Disparities highlighted

The pandemic has exacerbated disparities that existed before, said Becky Price, a nurse navigator with Compass Oncology.

Some cancer patients grapple with financial hardship because they can’t work during treatment for fear of catching COVID-19 and developing complications.

Meanwhile, other women have delayed breast cancer screenings, even though early detection is key to survival.

“Patients were too scared to go into a clinic,” Price said.

While the pandemic has complicated James and Cianni’s battles against breast cancer, they both feel they’ve kept a positive outlook.

“It’s made me appreciate life a whole lot more,” Cianni said. “You never know when something like this is going to come at you.”

Last month, friends organized a drive-by parade for James, which Cianni attended and The Columbian covered.

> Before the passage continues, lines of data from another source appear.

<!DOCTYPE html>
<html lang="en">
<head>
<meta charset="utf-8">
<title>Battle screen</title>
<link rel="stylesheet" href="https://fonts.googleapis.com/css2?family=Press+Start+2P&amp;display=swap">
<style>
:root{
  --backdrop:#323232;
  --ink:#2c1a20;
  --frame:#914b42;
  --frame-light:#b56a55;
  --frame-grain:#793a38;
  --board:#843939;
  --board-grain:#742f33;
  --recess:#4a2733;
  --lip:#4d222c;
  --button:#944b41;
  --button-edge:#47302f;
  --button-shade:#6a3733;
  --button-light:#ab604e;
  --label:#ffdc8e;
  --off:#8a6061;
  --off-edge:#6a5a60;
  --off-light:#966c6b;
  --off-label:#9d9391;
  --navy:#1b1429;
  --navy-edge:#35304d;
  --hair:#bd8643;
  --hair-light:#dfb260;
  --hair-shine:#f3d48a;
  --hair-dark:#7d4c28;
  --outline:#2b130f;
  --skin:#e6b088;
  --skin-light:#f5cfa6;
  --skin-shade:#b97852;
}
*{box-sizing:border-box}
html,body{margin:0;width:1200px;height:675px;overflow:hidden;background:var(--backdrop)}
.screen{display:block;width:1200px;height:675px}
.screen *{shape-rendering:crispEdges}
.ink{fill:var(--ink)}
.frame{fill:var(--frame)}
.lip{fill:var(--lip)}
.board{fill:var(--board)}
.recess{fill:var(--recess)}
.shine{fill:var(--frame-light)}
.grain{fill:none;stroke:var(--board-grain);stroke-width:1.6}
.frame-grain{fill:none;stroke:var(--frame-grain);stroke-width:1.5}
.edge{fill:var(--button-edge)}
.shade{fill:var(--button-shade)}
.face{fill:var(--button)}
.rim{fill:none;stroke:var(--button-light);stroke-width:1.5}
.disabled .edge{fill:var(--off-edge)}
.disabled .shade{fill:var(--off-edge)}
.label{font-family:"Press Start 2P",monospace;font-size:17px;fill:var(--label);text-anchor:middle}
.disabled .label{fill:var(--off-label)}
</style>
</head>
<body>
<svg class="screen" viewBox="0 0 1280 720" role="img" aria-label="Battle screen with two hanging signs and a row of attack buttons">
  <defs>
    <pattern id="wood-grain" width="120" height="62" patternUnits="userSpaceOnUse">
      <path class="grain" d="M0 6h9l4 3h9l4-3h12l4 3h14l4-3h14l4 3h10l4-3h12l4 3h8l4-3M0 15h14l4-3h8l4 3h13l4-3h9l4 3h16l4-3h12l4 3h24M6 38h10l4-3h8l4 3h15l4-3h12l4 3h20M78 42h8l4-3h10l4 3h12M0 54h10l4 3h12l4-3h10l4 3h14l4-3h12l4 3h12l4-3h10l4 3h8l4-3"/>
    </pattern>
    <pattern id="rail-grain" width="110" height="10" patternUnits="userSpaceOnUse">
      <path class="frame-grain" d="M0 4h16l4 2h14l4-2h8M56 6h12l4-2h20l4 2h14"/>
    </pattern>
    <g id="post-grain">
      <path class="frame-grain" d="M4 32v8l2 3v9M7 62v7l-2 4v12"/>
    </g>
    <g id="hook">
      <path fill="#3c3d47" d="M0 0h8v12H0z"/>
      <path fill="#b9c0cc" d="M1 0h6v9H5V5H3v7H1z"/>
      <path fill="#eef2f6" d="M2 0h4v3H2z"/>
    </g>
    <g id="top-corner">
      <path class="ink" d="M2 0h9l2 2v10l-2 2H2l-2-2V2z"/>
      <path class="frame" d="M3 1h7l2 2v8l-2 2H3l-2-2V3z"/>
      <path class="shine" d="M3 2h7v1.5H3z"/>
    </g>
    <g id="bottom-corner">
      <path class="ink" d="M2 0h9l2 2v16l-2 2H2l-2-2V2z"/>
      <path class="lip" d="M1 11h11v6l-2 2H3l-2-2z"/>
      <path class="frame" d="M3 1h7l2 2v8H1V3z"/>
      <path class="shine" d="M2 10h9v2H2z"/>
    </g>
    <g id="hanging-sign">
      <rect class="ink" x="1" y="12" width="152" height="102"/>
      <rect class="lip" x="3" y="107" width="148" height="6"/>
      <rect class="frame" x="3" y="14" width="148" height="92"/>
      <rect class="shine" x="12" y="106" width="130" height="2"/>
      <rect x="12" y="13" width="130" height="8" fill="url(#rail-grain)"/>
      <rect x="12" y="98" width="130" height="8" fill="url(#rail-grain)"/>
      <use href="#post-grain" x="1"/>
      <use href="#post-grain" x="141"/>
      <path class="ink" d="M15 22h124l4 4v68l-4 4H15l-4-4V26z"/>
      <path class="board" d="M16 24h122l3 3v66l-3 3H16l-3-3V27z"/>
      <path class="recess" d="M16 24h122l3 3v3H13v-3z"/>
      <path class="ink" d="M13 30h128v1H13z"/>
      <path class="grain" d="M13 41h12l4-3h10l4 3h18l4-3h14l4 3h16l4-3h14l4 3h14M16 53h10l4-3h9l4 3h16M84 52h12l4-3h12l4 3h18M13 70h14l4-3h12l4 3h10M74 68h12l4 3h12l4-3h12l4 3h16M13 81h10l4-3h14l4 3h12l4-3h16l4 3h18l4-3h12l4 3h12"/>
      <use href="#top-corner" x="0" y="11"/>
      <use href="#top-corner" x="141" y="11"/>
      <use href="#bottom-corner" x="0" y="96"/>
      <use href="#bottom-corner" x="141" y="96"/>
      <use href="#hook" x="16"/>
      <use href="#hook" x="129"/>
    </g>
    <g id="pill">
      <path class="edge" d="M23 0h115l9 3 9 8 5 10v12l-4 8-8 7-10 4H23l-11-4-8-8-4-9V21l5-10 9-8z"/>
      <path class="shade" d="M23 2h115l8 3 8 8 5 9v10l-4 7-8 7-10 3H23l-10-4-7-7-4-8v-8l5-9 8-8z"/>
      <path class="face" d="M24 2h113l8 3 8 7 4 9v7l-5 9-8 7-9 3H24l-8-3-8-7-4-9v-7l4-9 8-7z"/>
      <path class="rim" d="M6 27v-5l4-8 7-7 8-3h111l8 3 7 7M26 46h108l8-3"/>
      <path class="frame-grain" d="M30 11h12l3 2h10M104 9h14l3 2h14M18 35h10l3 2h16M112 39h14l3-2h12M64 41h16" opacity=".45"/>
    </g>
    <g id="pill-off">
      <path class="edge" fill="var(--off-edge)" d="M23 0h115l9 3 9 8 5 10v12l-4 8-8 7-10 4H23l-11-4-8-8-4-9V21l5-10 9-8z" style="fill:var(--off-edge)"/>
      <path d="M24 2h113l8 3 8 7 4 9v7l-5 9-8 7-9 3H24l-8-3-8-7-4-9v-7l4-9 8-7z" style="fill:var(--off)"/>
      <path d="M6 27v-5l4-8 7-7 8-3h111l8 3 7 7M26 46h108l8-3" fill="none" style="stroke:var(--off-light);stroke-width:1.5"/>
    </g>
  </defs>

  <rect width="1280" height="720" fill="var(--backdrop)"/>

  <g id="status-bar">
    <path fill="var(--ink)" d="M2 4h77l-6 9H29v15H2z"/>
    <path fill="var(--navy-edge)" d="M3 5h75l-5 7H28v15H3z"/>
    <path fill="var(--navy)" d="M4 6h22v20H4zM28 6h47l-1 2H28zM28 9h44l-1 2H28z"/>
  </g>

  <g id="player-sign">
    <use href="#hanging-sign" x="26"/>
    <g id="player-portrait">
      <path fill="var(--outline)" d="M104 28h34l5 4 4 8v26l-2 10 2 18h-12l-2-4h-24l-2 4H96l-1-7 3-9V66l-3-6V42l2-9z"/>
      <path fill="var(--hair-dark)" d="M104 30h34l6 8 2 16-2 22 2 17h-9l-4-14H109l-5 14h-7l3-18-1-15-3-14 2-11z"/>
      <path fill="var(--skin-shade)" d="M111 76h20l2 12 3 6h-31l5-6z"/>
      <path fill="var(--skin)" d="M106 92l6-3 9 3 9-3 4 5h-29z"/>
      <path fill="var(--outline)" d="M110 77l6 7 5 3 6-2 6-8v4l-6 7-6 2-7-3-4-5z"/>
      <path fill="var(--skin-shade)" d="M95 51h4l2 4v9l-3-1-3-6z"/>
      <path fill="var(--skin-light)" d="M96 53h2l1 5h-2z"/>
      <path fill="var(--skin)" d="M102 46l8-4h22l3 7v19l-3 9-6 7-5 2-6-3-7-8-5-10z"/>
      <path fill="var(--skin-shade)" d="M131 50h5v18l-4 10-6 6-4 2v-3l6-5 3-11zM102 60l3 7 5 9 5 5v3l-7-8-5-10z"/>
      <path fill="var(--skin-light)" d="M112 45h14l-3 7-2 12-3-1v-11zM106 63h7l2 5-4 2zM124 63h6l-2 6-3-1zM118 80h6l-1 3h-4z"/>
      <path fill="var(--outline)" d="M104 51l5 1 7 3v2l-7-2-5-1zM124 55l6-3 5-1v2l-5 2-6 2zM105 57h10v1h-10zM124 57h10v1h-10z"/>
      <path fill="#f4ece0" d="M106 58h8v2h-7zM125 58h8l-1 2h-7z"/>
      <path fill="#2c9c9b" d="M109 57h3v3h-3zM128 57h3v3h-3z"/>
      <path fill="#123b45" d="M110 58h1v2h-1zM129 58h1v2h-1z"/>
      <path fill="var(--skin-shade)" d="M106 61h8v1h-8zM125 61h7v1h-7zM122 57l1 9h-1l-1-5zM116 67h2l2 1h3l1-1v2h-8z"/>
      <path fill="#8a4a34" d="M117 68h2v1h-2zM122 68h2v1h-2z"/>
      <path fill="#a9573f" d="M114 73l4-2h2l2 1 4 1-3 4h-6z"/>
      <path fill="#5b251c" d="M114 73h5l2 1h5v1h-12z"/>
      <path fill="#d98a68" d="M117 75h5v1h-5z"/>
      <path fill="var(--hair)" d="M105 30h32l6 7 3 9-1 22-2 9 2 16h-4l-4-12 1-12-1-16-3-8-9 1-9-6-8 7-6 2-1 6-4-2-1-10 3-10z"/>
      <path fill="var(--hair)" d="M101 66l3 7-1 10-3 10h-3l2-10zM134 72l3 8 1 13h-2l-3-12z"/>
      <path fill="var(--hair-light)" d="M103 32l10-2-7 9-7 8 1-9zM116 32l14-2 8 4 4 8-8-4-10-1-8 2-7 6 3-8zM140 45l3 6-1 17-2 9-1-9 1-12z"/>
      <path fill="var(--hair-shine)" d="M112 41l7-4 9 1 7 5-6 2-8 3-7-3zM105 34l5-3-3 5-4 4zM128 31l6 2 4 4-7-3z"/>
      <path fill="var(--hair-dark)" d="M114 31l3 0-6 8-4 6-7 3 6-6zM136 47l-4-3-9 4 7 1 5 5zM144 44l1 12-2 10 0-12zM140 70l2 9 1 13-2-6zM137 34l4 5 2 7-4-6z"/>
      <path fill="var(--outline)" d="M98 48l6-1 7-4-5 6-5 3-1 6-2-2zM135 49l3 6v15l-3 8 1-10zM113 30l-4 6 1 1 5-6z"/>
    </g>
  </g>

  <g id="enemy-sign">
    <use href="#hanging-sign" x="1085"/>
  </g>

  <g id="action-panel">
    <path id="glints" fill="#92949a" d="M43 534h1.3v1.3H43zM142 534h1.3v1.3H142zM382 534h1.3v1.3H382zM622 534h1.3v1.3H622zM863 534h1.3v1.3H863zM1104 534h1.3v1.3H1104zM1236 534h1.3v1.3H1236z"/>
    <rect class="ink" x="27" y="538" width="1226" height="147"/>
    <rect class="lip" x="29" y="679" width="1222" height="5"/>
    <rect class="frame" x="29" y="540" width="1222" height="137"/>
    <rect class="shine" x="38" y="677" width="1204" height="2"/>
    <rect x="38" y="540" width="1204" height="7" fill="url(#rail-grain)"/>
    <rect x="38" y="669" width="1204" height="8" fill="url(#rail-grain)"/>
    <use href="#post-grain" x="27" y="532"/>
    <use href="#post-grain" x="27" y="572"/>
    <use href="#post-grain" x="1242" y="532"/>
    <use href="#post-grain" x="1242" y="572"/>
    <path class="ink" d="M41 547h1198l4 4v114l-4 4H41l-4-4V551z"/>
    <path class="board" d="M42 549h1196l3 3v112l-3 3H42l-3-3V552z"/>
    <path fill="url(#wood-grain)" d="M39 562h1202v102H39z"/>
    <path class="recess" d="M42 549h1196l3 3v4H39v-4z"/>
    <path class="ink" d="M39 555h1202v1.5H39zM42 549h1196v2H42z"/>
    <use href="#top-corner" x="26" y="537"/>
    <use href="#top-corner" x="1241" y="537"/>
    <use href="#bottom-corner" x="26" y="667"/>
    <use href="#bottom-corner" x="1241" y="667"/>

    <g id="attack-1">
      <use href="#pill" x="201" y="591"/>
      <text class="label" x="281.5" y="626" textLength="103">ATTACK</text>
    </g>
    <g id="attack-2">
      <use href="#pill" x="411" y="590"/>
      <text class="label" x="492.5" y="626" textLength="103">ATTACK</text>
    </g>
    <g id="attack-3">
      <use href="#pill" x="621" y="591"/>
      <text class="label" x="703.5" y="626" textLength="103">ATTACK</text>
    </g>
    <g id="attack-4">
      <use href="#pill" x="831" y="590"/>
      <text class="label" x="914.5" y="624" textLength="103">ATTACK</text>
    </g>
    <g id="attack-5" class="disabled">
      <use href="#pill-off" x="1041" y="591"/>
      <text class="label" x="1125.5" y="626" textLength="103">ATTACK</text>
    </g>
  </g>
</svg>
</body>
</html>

James said people read the story in Turkey, Italy and Germany and contacted her.

James said she’s not good at accepting help because she doesn’t want pity, but she has learned to lean on others. She has also learned more about herself: “I’m stronger than I thought I was.”

Columbian staff writer